• Exercise details: Search the records for the string "noise", then copy each line that has it.

• Given records:
--- START ---
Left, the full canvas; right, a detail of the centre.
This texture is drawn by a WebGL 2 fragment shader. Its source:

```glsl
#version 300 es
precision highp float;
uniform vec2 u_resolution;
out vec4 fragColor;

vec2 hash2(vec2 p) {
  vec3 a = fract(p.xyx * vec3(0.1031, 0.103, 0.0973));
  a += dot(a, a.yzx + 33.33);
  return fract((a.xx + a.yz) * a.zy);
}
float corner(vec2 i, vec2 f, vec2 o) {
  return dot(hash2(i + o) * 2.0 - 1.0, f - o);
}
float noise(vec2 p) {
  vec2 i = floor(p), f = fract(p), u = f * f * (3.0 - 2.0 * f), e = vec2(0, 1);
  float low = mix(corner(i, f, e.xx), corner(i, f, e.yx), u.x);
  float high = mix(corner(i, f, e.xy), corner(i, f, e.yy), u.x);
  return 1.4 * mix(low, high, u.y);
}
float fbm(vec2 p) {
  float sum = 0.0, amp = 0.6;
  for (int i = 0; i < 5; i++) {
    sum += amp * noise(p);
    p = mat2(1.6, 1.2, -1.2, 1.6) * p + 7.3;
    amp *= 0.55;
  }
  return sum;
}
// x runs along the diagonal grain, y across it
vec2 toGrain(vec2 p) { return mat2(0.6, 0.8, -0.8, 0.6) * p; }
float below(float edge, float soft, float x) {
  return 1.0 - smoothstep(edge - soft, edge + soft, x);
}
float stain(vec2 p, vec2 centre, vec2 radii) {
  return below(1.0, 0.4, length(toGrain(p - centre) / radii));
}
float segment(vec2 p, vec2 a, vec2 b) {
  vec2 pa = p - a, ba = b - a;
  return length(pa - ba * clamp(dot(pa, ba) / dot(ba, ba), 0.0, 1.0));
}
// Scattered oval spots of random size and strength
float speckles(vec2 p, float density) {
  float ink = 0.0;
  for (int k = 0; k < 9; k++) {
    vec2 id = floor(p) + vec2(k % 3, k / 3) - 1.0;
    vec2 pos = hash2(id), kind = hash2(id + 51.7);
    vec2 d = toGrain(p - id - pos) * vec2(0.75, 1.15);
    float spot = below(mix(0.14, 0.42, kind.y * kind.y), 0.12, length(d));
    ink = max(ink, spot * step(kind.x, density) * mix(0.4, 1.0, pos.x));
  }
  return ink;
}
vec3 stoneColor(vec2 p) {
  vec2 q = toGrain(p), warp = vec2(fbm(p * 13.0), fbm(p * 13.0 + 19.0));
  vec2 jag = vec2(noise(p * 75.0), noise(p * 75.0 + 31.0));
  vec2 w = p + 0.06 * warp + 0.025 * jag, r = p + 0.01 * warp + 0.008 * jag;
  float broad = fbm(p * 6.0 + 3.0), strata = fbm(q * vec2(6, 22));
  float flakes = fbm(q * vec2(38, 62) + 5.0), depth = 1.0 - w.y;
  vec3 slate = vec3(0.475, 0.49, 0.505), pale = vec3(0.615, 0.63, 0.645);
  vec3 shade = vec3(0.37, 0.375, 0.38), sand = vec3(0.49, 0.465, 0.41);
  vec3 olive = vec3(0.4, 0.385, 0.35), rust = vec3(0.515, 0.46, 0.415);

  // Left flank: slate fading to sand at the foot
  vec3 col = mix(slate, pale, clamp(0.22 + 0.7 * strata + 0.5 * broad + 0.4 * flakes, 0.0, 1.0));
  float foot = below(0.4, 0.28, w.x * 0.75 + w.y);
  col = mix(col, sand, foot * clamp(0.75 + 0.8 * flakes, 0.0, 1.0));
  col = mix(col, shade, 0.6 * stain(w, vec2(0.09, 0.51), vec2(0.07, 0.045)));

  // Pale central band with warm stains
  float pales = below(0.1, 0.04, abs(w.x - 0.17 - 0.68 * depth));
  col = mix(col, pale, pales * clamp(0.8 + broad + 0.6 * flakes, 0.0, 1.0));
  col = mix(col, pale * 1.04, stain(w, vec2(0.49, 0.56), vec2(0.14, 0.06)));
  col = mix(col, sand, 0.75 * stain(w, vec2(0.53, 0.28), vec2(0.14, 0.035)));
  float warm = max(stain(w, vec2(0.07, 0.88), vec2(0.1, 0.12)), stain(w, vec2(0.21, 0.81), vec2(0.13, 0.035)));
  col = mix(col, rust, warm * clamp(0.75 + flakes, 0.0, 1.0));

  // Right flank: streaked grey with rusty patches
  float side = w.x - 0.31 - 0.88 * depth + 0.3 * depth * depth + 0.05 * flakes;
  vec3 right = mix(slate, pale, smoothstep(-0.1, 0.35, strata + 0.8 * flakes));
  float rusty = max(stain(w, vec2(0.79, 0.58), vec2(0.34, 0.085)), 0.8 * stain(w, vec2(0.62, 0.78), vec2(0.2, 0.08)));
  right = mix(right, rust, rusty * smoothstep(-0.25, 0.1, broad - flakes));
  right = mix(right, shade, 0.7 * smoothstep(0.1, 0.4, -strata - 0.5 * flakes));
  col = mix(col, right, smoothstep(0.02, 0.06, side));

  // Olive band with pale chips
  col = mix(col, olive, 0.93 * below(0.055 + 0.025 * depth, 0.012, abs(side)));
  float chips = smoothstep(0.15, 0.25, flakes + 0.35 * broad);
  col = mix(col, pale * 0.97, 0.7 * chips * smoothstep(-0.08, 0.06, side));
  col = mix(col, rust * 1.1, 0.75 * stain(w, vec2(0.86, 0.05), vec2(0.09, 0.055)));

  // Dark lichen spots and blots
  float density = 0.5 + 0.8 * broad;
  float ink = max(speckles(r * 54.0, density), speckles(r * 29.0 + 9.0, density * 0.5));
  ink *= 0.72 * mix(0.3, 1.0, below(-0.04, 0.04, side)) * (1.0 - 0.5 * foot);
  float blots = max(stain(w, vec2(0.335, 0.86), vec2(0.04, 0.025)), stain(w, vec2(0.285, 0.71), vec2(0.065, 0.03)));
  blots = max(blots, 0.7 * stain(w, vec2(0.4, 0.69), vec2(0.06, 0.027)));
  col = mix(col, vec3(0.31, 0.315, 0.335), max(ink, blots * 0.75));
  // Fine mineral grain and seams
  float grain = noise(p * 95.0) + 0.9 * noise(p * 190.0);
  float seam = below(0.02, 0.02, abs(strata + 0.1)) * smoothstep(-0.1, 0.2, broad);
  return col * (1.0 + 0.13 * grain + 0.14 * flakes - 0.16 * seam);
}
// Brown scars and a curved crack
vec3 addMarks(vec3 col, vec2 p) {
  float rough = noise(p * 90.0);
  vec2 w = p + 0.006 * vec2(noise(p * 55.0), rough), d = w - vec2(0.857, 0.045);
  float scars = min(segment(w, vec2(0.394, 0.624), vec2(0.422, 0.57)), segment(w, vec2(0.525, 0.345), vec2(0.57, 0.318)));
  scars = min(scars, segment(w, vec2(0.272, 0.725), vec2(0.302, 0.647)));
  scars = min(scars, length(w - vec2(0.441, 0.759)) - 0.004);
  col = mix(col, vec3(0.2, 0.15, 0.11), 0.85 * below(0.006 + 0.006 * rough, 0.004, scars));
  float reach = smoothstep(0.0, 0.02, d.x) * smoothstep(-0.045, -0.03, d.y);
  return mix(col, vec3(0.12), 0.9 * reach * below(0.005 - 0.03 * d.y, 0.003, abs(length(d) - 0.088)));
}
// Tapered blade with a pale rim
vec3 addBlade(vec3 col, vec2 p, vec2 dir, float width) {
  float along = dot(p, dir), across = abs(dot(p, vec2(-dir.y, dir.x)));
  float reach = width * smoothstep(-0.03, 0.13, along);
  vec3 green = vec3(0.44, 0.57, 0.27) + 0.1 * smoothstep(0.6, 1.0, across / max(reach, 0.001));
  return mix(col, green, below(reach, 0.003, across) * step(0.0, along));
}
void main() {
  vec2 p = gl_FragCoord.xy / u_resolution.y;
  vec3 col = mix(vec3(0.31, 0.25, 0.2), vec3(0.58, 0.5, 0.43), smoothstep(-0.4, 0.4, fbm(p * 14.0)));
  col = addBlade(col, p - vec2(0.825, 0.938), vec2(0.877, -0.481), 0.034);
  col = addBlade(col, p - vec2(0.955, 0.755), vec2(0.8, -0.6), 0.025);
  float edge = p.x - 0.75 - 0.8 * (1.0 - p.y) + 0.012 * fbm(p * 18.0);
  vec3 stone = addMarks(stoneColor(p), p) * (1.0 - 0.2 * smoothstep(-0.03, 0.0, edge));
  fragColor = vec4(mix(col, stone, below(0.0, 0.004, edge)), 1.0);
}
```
--- END ---
• Answer section:
float noise(vec2 p) {
    sum += amp * noise(p);
  vec2 jag = vec2(noise(p * 75.0), noise(p * 75.0 + 31.0));
  float grain = noise(p * 95.0) + 0.9 * noise(p * 190.0);
  float rough = noise(p * 90.0);
  vec2 w = p + 0.006 * vec2(noise(p * 55.0), rough), d = w - vec2(0.857, 0.045);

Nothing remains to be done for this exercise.